Okazawa-Rey mentioned that the main advantage the earlier generation had was that there were active movements happening that called individuals to engage and create something relevant. Currently, academics go out and look for movements. Also, she adds that in the early days of social movements, there were many contradictions and conundrums as a result of struggling with them, for what she asks, “When does the structural contradiction, become hypocrisy?”
Kohl-Arenas then asked Saltmarsh to reflect on the recommendations included at the end of the book. Saltmarsh reflected that it is not an individual’s scholarship which needs to be addressed, but rather how that scholarship is valued within institutions. He asks, “What counts in the academy? What gets validated? Who do we want these scholars to be in our institutions? Can we create institutional environments that will allow these scholars to thrive?”
In wrapping up the webinar, taking on one of the pressing questions posed earlier in the chat, panelists reflected on what is meant to be working with students in the moment as an activist scholar. Okazawa-Rey commented the importance of play in her relationship with her students. She and DeMeulenaere shared an anecdote where they danced and played with their students, showing themselves vulnerable and real, as they truly are. Cann added the importance of mentoring students and creating spaces for dreaming and creativity, so they can be a different kind of academic, while acknowledging the system they are in right now.
Enjoy the full conversation here.
This webinar was hosted from the Imagining America Teaching and Learning Circle (TLC) webinar platform. The IA TLC is an online learning community that builds peer support and conversations about the opportunities, joys, and challenges of producing public and activist scholarship, and designing and delivering community-engaged courses and projects.
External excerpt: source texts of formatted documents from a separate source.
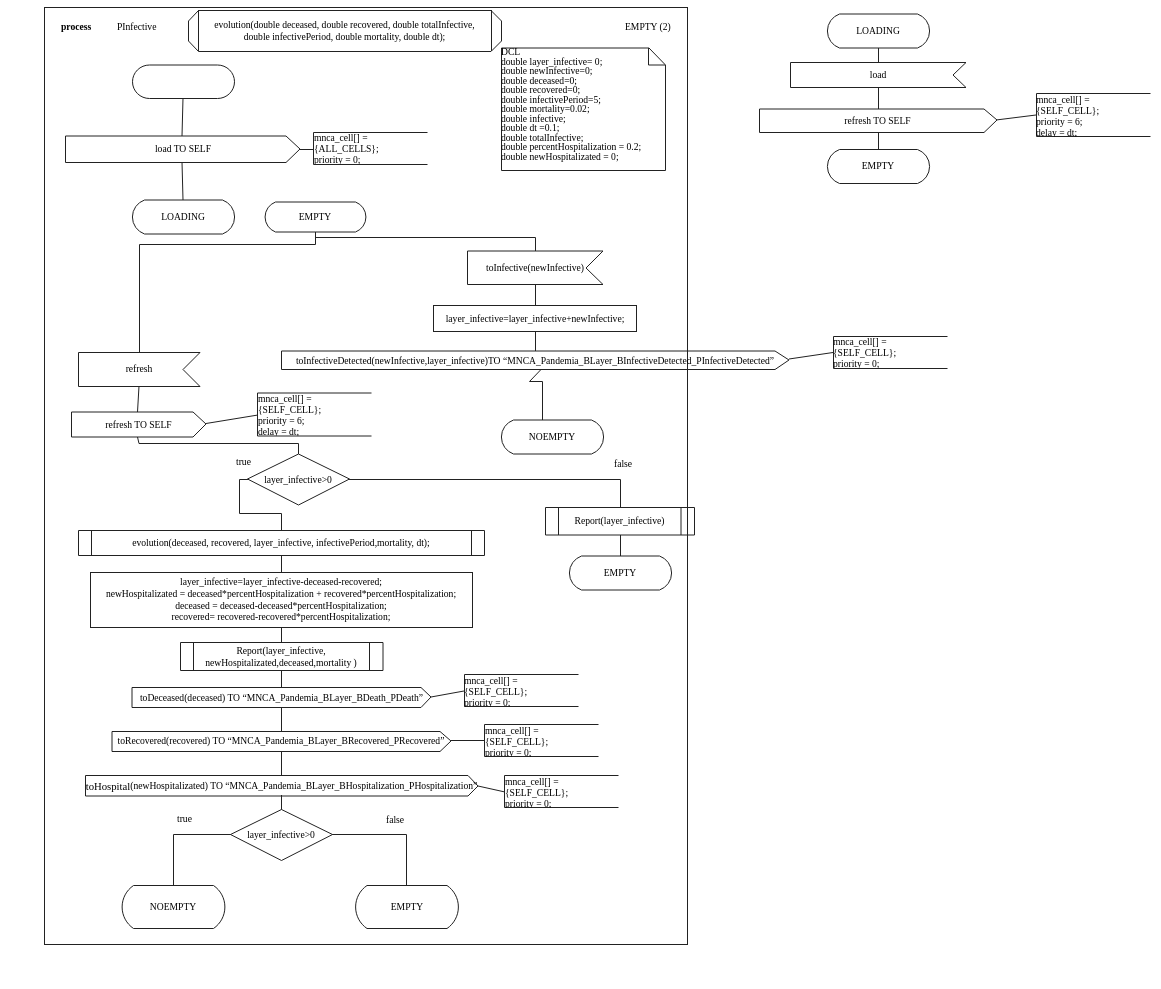
<!DOCTYPE html>
<html lang="en">
<head>
<meta charset="utf-8">
<title>Process PInfective</title>
<style>
:root { --ink: #000; --line: #222; --paper: #fff; }
* { box-sizing: border-box; margin: 0; padding: 0; }
html, body { width: 1161px; height: 989px; overflow: hidden; background: var(--paper); }
.diagram { position: relative; width: 1161px; height: 989px; overflow: hidden; color: var(--ink); font: 9.6px/12px "Liberation Serif", "Times New Roman", serif; }
.shapes { position: absolute; left: 0; top: 0; fill: none; stroke: var(--line); stroke-width: 1; }
.solid { fill: var(--paper); }
.node { position: absolute; display: flex; align-items: center; justify-content: center; text-align: center; white-space: nowrap; }
.task { line-height: 11.7px; }
.note { position: absolute; width: 114px; height: 32px; overflow: hidden; line-height: 11px; white-space: nowrap; }
.note.tall { height: 43px; }
.declarations { position: absolute; left: 501px; top: 47px; line-height: 9.55px; white-space: nowrap; }
.lead { font-size: 10.7px; }
</style>
</head>
<body>
<main class="diagram">
<svg class="shapes" width="1161" height="989" viewBox="0 0 1161 989" aria-hidden="true">
  <defs>
    <path id="state" class="solid" d="M12 0H90A18 18 0 0 1 90 34H12A18 18 0 0 1 12 0Z"/>
    <path id="state-low" class="solid" d="M11 0H91A16 16 0 0 1 91 30H11A16 16 0 0 1 11 0Z"/>
    <path id="state-tall" class="solid" d="M11 0H91A26 26 0 0 1 91 43H11A26 26 0 0 1 11 0Z"/>
    <path id="note" d="M114 0H0V32H114"/>
    <path id="note-tall" d="M114 0H0V43H114"/>
    <polygon id="decision" class="solid" points="0,25 51,0 102,25 51,51"/>
  </defs>

  <rect id="process-frame" x="44.5" y="7.5" width="643" height="937"/>

  <g id="connectors">
    <path d="M183 98L182 136M182 162L183 200"/>
    <path d="M315.5 231V244.5H139.5V352M315.5 237.5H535.5V251M535.5 284V306M535.5 332V351"/>
    <path d="M541 369.5L529.5 381.5H542.5V420"/>
    <path d="M139 386L137.500 412M137.500 437L139 443.500H298.500V454"/>
    <path d="M248 479.500H239.500V513.500H281.500V530M349 479.500H620.500V507M620.500 535V556"/>
    <path d="M281.500 555V573M281.500 627V643M281.500 670V688M281.500 707V732M281.500 751V776M281.500 795V810"/>
    <path d="M231 834.500H173.500V885M332 834.500H406.500V885"/>
    <path d="M878.500 48V62M878.500 87V109M878.500 132V150"/>
    <path d="M300 149.500H313M996 120L1036 115M789 359L833 352.500M206 423.500L258 415M431 697L464 691M451 740.500H484M478 786L505 792"/>
  </g>

  <g id="procedure-header">
    <polygon class="solid" points="198.500,10.500 491,10.500 501.500,21 501.500,41 491,51.500 198.500,51.500 188.500,41 188.500,21"/>
    <path d="M198.500 10V51M491.500 10V51"/>
  </g>
  <path id="declaration-sheet" d="M501.500 48H649L665.500 65V170.500H501.500ZM648.500 48V65H665"/>

  <g id="states">
    <rect x="132.500" y="65" width="102" height="33.500" rx="17"/>
    <use href="#state" x="132.500" y="200"/>
    <use href="#state-low" x="264.500" y="202"/>
    <use href="#state" x="501.500" y="420"/>
    <use href="#state" x="569.500" y="556"/>
    <use href="#state" x="827.500" y="14"/>
    <use href="#state" x="827.500" y="149.500"/>
    <use href="#state-tall" x="122.500" y="885.500"/>
    <use href="#state-tall" x="356" y="885.500"/>
  </g>

  <g id="inputs" class="solid">
    <polygon points="467.500,251 603,251 586,268 603,284.500 467.500,284.500"/>
    <polygon points="78.500,352.500 200,352.500 183,369.500 200,386.500 78.500,386.500"/>
    <polygon points="790.500,62.500 966,62.500 953,75 966,87.500 790.500,87.500"/>
  </g>

  <g id="outputs">
    <polygon points="65.500,136 286,136 300,149 286,162.500 65.500,162.500"/>
    <polygon points="71.500,412 193,412 206,424 193,437 71.500,437"/>
    <polygon points="281.500,351 775,351 789,360 775,369.500 281.500,369.500"/>
    <polygon points="132,687.500 421,687.500 431,697 421,707.500 132,707.500"/>
    <polygon points="112,731.500 440,731.500 451,741 440,751.500 112,751.500"/>
    <polygon points="85.500,775.500 468,775.500 478,786 468,796 85.500,796"/>
    <polygon points="759.500,109 984,109 997,120 984,132.500 759.500,132.500"/>
  </g>

  <g id="tasks-and-calls">
    <rect x="433.500" y="305.500" width="203" height="26"/>
    <rect x="90.500" y="572.500" width="382" height="55"/>
    <path d="M78.500 530.500H484.500V555.500H78.500ZM91.500 530V555M471.500 530V555"/>
    <path d="M180.500 642.500H383V670.500H180.500ZM193.500 642V670M369.500 642V670"/>
    <path d="M545.500 507.500H694.500V535H545.500ZM558.500 507V535M681 507V535"/>
  </g>

  <use href="#decision" x="247.500" y="454"/>
  <use href="#decision" x="230.500" y="809.500"/>

  <g id="note-brackets">
    <use href="#note" x="313.500" y="132.500"/>
    <use href="#note" x="833.500" y="336.500"/>
    <use href="#note" x="464.500" y="674.500"/>
    <use href="#note" x="484.500" y="724.500"/>
    <use href="#note" x="504.500" y="775.500"/>
    <use href="#note-tall" x="257.500" y="393"/>
    <use href="#note-tall" x="1036.500" y="93.500"/>
  </g>
</svg>

<b class="node" style="left:61px;top:21px">process</b>
<div class="node" style="left:117px;top:21px">PInfective</div>
<div class="node" style="left:198px;top:10px;width:293px;height:42px">evolution(double deceased, double recovered, double totalInfective,<br>double infectivePeriod, double mortality, double dt);</div>
<div class="node" style="left:625px;top:21px">EMPTY (2)</div>

<div class="declarations">DCL<br>double layer_infective= 0;<br>double newInfective=0;<br>double deceased=0;<br>double recovered=0;<br>double infectivePeriod=5;<br>double mortality=0.02;<br>double infective;<br>double dt =0.1;<br>double totalInfective;<br>double percentHospitalization = 0.2;<br>double newHospitalizated = 0;</div>

<div class="node" style="left:66px;top:136px;width:234px;height:26px">load TO SELF</div>
<div class="node" style="left:132px;top:200px;width:102px;height:34px">LOADING</div>
<div class="node" style="left:264px;top:202px;width:102px;height:30px">EMPTY</div>
<div class="node" style="left:467px;top:251px;width:136px;height:34px">toInfective(newInfective)</div>
<div class="node" style="left:433px;top:306px;width:204px;height:26px">layer_infective=layer_infective+newInfective;</div>
<div class="node" style="left:281px;top:351px;width:508px;height:19px">toInfectiveDetected(newInfective,layer_infective)TO “MNCA_Pandemia_BLayer_BInfectiveDetected_PInfectiveDetected”</div>
<div class="node" style="left:501px;top:420px;width:102px;height:34px">NOEMPTY</div>

<div class="node" style="left:78px;top:352px;width:122px;height:34px">refresh</div>
<div class="node" style="left:71px;top:412px;width:135px;height:26px">refresh TO SELF</div>
<div class="node" style="left:247px;top:454px;width:102px;height:51px">layer_infective&gt;0</div>
<div class="node" style="left:236px;top:456px">true</div>
<div class="node" style="left:614px;top:458px">false</div>
<div class="node" style="left:545px;top:507px;width:149px;height:28px">Report(layer_infective)</div>
<div class="node" style="left:569px;top:556px;width:102px;height:34px">EMPTY</div>

<div class="node" style="left:78px;top:530px;width:406px;height:26px">evolution(deceased, recovered, layer_infective, infectivePeriod,mortality, dt);</div>
<div class="node task" style="left:90px;top:572px;width:382px;height:55px">layer_infective=layer_infective-deceased-recovered;<br>newHospitalizated = deceased*percentHospitalization + recovered*percentHospitalization;<br>deceased = deceased-deceased*percentHospitalization;<br>recovered= recovered-recovered*percentHospitalization;</div>
<div class="node" style="left:180px;top:643px;width:202px;height:28px">Report(layer_infective,<br>newHospitalizated,deceased,mortality )</div>
<div class="node" style="left:132px;top:688px;width:299px;height:20px">toDeceased(deceased) TO “MNCA_Pandemia_BLayer_BDeath_PDeath”</div>
<div class="node" style="left:112px;top:731px;width:338px;height:20px">toRecovered(recovered) TO “MNCA_Pandemia_BLayer_BRecovered_PRecovered”</div>
<div class="node" style="left:85px;top:776px;width:393px;height:20px"><span class="lead">toHospital</span>(newHospitalizated) TO “MNCA_Pandemia_BLayer_BHospitalization_PHospitalization”</div>
<div class="node" style="left:230px;top:809px;width:102px;height:51px">layer_infective&gt;0</div>
<div class="node" style="left:177px;top:813px">true</div>
<div class="node" style="left:386px;top:814px">false</div>
<div class="node" style="left:122px;top:885px;width:102px;height:43px">NOEMPTY</div>
<div class="node" style="left:356px;top:885px;width:102px;height:43px">EMPTY</div>

<div class="node" style="left:827px;top:14px;width:102px;height:34px">LOADING</div>
<div class="node" style="left:790px;top:62px;width:176px;height:26px">load</div>
<div class="node" style="left:759px;top:109px;width:237px;height:24px">refresh TO SELF</div>
<div class="node" style="left:827px;top:149px;width:102px;height:34px">EMPTY</div>

<div class="note" style="left:314px;top:132px">mnca_cell[] =<br>{ALL_CELLS};<br>priority = 0;</div>
<div class="note" style="left:833px;top:336px">mnca_cell[] =<br>{SELF_CELL};<br>priority = 0;</div>
<div class="note tall" style="left:258px;top:393px">mnca_cell[] =<br>{SELF_CELL};<br>priority = 6;<br>delay = dt;</div>
<div class="note tall" style="left:1036px;top:94px">mnca_cell[] =<br>{SELF_CELL};<br>priority = 6;<br>delay = dt;</div>
<div class="note" style="left:464px;top:675px">mnca_cell[] =<br>{SELF_CELL};<br>priority = 0;</div>
<div class="note" style="left:485px;top:725px">mnca_cell[] =<br>{SELF_CELL};<br>priority = 0;</div>
<div class="note" style="left:505px;top:776px">mnca_cell[] =<br>{SELF_CELL};<br>priority = 0;</div>
</main>
</body>
</html>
If you are interested in co-facilitating a future TLC webinar or have a topic you would like us to explore, please email us at firstname.lastname@example.org.